◆ **PROMPT**:
Exactly the line with "341C25 320 47" and the lines that follow it, through the closing line of the entries, should be restated, with nothing left out or added.

_ _ _ _

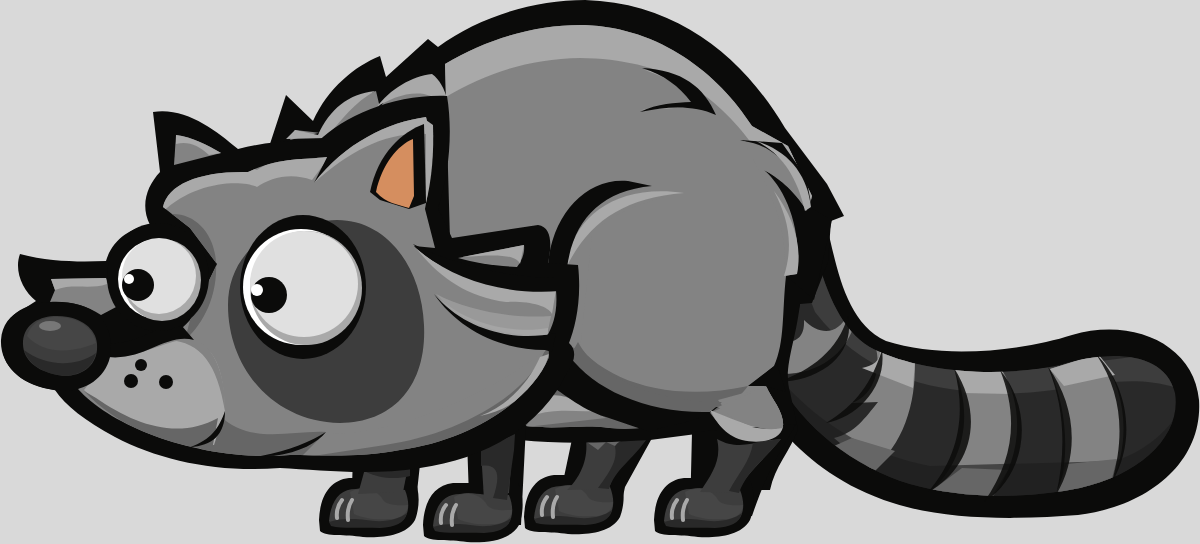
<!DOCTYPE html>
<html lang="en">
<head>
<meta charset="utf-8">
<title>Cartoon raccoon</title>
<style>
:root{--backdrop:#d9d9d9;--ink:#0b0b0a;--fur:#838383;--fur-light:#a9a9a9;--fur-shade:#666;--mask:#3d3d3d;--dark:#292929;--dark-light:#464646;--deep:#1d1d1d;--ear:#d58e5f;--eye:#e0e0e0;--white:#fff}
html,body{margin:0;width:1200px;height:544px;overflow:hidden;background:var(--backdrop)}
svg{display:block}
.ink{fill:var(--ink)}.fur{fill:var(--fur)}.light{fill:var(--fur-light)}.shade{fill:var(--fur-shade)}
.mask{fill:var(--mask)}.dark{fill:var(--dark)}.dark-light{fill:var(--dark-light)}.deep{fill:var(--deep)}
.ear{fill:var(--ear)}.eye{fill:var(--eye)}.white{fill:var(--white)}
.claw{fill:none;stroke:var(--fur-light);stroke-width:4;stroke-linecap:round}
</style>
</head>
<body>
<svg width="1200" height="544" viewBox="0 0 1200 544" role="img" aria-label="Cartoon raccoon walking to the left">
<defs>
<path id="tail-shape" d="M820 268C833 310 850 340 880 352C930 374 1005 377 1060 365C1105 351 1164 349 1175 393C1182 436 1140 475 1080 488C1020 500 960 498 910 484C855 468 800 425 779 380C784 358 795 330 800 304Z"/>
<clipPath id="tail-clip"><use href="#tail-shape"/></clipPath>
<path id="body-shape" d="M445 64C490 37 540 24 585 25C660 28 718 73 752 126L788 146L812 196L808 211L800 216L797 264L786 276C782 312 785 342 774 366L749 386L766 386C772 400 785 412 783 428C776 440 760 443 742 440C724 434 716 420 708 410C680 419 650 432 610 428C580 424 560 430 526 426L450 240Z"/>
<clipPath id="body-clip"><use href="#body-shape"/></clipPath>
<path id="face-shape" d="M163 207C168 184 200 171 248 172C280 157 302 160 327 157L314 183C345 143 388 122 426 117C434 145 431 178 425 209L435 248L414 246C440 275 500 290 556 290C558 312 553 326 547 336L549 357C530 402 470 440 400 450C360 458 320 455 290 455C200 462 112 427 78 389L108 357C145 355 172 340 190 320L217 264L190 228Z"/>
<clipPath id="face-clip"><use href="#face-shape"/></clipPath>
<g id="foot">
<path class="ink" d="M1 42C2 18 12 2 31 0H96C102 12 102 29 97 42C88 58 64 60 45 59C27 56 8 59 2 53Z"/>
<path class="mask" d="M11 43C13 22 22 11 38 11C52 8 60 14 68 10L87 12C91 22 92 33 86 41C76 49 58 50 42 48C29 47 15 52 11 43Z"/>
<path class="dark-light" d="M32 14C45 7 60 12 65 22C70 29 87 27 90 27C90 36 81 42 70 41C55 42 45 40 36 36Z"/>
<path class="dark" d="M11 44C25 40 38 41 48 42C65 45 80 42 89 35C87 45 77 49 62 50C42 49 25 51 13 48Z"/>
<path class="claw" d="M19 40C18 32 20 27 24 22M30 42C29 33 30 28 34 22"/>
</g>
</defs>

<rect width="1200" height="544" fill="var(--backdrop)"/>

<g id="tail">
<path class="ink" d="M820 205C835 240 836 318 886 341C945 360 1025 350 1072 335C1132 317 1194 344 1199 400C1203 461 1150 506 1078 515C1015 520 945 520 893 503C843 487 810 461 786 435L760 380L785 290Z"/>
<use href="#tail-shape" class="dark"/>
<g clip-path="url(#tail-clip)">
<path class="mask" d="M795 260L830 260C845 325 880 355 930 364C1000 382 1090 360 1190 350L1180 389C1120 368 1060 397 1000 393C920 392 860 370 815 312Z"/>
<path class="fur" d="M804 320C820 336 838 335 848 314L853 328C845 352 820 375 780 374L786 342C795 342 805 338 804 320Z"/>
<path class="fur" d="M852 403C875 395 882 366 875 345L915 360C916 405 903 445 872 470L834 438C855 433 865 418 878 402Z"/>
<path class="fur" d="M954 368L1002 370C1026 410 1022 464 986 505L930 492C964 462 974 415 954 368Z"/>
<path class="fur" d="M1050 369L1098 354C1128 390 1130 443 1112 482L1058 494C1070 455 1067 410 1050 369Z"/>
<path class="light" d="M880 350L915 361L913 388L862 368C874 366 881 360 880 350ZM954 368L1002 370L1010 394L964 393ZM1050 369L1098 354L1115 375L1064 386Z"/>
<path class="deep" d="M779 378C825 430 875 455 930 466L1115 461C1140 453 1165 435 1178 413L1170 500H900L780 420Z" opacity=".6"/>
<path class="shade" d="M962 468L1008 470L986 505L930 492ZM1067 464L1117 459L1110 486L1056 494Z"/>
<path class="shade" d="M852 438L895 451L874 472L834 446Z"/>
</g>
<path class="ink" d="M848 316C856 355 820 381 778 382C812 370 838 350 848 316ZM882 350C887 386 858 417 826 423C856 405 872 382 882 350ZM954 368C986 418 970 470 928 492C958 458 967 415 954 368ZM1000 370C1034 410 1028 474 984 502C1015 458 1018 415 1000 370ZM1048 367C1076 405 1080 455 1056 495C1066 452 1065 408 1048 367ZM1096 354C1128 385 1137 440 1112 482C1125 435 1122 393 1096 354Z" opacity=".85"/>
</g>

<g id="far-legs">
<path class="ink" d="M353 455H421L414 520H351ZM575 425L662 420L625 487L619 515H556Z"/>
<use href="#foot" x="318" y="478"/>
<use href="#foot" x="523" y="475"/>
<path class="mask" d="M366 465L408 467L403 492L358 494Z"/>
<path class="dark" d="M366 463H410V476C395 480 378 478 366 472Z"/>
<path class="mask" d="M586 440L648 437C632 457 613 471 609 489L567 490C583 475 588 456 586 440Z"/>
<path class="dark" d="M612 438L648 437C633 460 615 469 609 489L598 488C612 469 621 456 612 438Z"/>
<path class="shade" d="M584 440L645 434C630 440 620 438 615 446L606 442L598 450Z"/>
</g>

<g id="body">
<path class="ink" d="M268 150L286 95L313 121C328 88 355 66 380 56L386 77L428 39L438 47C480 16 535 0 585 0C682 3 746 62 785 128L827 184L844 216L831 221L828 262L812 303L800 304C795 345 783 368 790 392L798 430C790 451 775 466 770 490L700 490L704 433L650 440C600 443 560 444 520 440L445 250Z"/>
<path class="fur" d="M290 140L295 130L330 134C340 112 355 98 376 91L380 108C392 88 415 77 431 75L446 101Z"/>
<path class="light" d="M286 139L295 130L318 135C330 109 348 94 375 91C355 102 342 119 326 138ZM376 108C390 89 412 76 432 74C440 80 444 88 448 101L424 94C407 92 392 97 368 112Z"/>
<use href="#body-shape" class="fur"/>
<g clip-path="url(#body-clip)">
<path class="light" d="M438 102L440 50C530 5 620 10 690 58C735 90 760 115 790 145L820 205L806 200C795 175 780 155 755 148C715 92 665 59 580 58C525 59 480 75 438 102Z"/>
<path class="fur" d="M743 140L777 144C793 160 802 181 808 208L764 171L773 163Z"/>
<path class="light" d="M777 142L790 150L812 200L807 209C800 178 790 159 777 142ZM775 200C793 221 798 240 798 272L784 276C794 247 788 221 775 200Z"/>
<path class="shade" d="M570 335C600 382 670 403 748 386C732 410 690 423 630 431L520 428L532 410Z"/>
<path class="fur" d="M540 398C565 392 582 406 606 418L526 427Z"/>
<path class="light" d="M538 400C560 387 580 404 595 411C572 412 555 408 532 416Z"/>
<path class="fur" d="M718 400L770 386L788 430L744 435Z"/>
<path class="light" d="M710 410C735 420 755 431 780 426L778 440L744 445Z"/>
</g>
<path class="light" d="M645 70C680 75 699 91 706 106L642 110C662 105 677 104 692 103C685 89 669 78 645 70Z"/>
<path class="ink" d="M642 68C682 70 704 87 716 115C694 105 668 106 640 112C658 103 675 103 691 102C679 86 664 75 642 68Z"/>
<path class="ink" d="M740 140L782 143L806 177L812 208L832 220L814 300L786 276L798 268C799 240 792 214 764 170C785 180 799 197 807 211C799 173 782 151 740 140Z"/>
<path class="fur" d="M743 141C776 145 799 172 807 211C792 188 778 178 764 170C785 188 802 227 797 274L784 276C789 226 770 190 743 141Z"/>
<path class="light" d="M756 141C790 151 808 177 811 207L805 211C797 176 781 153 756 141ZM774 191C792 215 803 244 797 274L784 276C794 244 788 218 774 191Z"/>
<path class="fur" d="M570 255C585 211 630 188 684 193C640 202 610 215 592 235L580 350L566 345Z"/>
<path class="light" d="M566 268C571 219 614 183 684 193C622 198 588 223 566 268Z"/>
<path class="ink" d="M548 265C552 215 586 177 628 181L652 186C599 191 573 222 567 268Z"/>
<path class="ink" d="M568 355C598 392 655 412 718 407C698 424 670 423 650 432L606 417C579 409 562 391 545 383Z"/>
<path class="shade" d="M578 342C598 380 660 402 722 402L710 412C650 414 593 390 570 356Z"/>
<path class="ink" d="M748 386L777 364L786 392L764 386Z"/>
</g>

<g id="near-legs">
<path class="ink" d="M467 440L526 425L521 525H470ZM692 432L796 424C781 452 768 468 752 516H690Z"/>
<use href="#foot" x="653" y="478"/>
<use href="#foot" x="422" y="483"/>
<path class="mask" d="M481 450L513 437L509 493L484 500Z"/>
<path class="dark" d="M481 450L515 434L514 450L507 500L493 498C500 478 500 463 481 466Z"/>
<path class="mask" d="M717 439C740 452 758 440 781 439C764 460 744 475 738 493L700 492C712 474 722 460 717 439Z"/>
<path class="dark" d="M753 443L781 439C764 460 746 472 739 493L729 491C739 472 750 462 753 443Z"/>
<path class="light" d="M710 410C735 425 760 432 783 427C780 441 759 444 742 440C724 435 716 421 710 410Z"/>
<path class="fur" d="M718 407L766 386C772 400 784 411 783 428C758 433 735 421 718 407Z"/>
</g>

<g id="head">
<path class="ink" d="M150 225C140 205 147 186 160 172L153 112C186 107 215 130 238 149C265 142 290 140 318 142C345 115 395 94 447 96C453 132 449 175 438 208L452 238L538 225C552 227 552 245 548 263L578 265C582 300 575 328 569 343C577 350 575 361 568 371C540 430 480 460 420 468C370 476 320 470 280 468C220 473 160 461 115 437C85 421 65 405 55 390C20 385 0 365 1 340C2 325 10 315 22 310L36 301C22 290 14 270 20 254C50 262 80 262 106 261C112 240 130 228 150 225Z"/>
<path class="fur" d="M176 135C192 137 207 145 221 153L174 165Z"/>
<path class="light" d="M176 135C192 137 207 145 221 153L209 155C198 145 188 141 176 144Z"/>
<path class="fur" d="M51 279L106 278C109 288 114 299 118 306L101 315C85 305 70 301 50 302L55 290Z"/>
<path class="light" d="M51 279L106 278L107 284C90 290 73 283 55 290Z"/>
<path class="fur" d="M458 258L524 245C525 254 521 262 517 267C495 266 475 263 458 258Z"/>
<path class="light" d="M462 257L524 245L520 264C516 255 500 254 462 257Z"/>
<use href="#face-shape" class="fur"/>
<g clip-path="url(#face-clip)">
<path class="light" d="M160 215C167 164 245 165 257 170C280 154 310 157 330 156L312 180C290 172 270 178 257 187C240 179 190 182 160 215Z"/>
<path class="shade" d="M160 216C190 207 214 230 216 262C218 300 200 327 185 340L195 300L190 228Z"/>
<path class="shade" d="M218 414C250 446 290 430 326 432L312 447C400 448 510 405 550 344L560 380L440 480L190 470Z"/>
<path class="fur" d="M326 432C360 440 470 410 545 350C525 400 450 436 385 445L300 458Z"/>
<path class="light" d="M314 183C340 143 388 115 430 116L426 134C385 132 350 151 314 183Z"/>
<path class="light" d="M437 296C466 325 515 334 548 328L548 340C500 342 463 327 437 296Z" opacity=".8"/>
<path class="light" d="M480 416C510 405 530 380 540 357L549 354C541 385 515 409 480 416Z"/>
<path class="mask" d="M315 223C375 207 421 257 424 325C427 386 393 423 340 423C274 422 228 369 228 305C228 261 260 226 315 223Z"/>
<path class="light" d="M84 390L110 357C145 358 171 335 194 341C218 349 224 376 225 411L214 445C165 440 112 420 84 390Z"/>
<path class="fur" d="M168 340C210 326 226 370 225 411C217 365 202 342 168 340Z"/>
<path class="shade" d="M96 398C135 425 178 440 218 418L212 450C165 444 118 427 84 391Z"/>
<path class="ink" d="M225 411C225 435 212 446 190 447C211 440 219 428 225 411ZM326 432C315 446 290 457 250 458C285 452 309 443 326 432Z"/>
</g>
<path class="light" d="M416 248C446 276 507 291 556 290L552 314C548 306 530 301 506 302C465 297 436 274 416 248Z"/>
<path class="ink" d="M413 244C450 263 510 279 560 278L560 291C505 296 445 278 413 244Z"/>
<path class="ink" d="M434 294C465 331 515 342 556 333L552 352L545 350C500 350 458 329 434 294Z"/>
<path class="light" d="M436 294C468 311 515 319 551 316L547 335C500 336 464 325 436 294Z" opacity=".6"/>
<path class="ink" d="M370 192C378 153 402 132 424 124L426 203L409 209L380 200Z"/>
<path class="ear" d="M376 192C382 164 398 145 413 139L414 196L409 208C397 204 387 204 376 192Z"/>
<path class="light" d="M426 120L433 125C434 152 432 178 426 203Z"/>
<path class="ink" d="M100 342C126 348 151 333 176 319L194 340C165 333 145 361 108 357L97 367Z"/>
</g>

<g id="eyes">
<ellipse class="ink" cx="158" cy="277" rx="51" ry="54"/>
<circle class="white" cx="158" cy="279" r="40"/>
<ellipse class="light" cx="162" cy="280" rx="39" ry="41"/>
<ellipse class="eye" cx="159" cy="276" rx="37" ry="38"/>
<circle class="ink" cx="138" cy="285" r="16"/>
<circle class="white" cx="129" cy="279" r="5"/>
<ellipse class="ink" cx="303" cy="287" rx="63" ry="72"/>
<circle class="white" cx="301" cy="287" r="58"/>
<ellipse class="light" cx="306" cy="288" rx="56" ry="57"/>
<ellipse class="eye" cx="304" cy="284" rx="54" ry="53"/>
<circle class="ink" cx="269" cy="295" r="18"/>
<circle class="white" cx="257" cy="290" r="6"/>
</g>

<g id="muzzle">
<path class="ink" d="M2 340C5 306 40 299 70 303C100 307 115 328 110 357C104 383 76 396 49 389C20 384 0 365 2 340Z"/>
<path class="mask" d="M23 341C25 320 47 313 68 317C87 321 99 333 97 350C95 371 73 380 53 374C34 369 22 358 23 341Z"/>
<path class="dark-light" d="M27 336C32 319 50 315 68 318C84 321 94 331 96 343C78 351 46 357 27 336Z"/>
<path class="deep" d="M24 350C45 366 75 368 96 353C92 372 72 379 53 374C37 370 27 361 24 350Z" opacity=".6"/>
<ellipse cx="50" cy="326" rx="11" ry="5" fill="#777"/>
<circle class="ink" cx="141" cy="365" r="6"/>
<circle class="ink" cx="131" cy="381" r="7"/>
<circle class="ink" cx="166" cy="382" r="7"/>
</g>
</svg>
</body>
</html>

_ _ _ _

◆ **FINAL ANSWER**:
<path class="mask" d="M23 341C25 320 47 313 68 317C87 321 99 333 97 350C95 371 73 380 53 374C34 369 22 358 23 341Z"/>
<path class="dark-light" d="M27 336C32 319 50 315 68 318C84 321 94 331 96 343C78 351 46 357 27 336Z"/>
<path class="deep" d="M24 350C45 366 75 368 96 353C92 372 72 379 53 374C37 370 27 361 24 350Z" opacity=".6"/>
<ellipse cx="50" cy="326" rx="11" ry="5" fill="#777"/>
<circle class="ink" cx="141" cy="365" r="6"/>
<circle class="ink" cx="131" cy="381" r="7"/>
<circle class="ink" cx="166" cy="382" r="7"/>
</g>
</svg>
</body>
</html>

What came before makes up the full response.